### What you need to do
Find every line below with the word "beat" in it, and copy each one.
Records for this task START
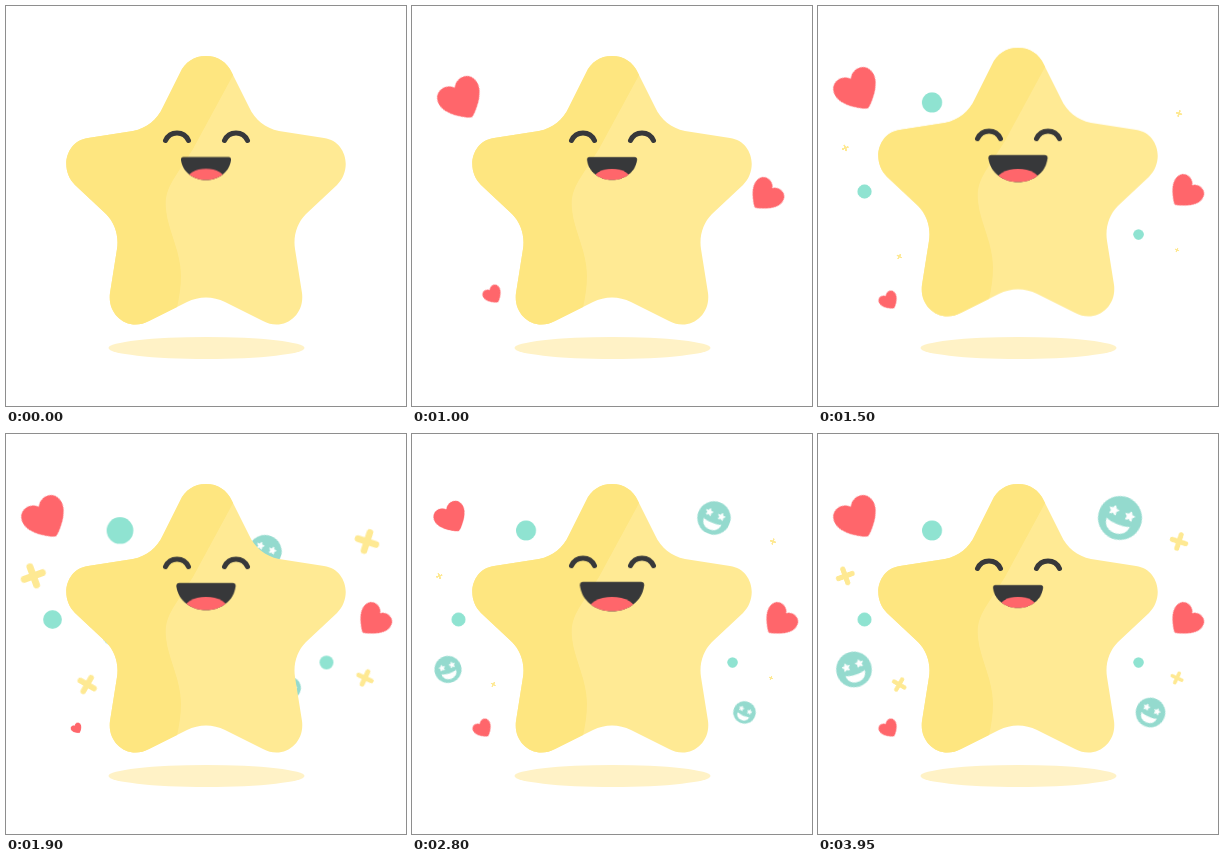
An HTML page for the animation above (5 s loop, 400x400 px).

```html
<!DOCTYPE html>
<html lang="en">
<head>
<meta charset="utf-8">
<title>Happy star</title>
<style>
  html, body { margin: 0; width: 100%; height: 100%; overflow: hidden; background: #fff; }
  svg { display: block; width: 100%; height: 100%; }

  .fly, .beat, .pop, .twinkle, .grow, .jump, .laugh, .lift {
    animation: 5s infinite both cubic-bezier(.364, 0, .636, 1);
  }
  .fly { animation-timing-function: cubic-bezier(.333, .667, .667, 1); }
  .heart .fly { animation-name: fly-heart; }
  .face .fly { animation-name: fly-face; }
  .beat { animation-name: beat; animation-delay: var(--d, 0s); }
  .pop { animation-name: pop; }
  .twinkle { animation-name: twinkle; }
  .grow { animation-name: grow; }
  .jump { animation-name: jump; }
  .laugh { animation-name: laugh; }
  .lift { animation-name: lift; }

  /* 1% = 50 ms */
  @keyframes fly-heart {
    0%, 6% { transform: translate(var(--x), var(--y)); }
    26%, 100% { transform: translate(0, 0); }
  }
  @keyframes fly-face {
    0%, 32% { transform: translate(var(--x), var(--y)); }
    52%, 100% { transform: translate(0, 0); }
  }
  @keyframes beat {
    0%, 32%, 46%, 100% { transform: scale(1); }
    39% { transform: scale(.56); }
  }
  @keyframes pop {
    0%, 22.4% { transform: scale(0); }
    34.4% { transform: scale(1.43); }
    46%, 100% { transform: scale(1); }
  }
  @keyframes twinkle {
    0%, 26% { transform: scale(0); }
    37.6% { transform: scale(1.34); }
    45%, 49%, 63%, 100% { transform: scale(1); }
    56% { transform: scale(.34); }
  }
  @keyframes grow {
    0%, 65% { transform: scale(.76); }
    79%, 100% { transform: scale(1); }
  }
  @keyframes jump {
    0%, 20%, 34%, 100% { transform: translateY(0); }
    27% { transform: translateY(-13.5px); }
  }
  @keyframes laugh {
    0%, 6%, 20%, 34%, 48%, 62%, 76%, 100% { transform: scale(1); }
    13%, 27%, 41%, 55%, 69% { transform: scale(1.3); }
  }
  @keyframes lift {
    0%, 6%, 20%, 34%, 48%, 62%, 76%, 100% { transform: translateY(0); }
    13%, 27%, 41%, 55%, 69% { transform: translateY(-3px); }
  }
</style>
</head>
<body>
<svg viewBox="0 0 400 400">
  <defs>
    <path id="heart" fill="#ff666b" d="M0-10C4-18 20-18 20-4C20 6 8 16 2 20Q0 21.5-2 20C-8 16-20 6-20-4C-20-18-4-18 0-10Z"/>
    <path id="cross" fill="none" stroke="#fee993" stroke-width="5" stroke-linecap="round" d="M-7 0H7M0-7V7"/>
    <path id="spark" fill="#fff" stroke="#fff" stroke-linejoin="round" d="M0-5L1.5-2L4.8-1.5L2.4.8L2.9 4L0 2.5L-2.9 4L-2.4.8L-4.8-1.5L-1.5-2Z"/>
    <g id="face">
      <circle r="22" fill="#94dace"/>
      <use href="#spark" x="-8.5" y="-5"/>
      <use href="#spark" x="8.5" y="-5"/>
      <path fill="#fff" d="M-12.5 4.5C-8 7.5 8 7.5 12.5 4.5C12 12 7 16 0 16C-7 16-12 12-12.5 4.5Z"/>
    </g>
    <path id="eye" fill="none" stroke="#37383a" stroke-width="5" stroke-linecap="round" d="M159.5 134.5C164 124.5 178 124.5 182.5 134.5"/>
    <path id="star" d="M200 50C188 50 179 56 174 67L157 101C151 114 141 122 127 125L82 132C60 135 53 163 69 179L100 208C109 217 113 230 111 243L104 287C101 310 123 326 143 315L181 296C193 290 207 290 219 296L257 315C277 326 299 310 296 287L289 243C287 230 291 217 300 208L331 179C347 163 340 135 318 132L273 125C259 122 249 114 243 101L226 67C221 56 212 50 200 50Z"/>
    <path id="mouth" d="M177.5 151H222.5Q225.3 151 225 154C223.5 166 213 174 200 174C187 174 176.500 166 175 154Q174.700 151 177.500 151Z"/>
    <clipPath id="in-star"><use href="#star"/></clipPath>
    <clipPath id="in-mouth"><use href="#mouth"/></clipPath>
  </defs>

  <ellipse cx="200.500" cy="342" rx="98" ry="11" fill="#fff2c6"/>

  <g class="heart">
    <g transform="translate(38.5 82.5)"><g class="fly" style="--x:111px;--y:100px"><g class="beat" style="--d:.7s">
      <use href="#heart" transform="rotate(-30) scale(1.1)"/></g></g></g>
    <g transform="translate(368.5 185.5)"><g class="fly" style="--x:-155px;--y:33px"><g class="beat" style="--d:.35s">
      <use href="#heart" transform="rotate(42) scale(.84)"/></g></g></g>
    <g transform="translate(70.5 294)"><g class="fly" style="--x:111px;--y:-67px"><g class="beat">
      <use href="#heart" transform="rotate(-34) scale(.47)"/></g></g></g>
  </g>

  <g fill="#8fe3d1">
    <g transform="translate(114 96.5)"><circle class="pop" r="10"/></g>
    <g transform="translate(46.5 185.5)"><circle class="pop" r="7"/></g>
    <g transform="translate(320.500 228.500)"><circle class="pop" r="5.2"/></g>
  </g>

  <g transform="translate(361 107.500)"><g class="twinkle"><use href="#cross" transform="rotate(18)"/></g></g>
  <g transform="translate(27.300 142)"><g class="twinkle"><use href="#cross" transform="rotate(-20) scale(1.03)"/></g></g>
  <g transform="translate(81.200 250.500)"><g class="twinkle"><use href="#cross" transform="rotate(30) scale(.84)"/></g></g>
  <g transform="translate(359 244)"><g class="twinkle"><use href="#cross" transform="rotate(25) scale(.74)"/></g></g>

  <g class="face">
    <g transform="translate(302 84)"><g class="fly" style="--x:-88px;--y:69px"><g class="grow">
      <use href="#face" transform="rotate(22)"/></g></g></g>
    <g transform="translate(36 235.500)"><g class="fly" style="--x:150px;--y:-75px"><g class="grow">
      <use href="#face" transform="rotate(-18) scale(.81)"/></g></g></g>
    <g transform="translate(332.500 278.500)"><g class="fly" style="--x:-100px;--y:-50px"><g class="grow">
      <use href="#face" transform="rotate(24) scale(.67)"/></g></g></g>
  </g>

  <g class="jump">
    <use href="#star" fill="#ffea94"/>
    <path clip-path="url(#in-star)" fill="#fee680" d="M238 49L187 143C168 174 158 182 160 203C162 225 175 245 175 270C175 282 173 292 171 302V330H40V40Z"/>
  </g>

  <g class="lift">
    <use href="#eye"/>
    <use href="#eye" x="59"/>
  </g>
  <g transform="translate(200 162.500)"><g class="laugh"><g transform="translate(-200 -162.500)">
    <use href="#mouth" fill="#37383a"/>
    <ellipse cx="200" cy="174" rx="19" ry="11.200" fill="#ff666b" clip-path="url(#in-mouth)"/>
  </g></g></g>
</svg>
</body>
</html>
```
Records for this task END
### Written answer
  .fly, .beat, .pop, .twinkle, .grow, .jump, .laugh, .lift {
  .beat { animation-name: beat; animation-delay: var(--d, 0s); }
  @keyframes beat {
    <g transform="translate(38.5 82.5)"><g class="fly" style="--x:111px;--y:100px"><g class="beat" style="--d:.7s">
    <g transform="translate(368.5 185.5)"><g class="fly" style="--x:-155px;--y:33px"><g class="beat" style="--d:.35s">
    <g transform="translate(70.5 294)"><g class="fly" style="--x:111px;--y:-67px"><g class="beat">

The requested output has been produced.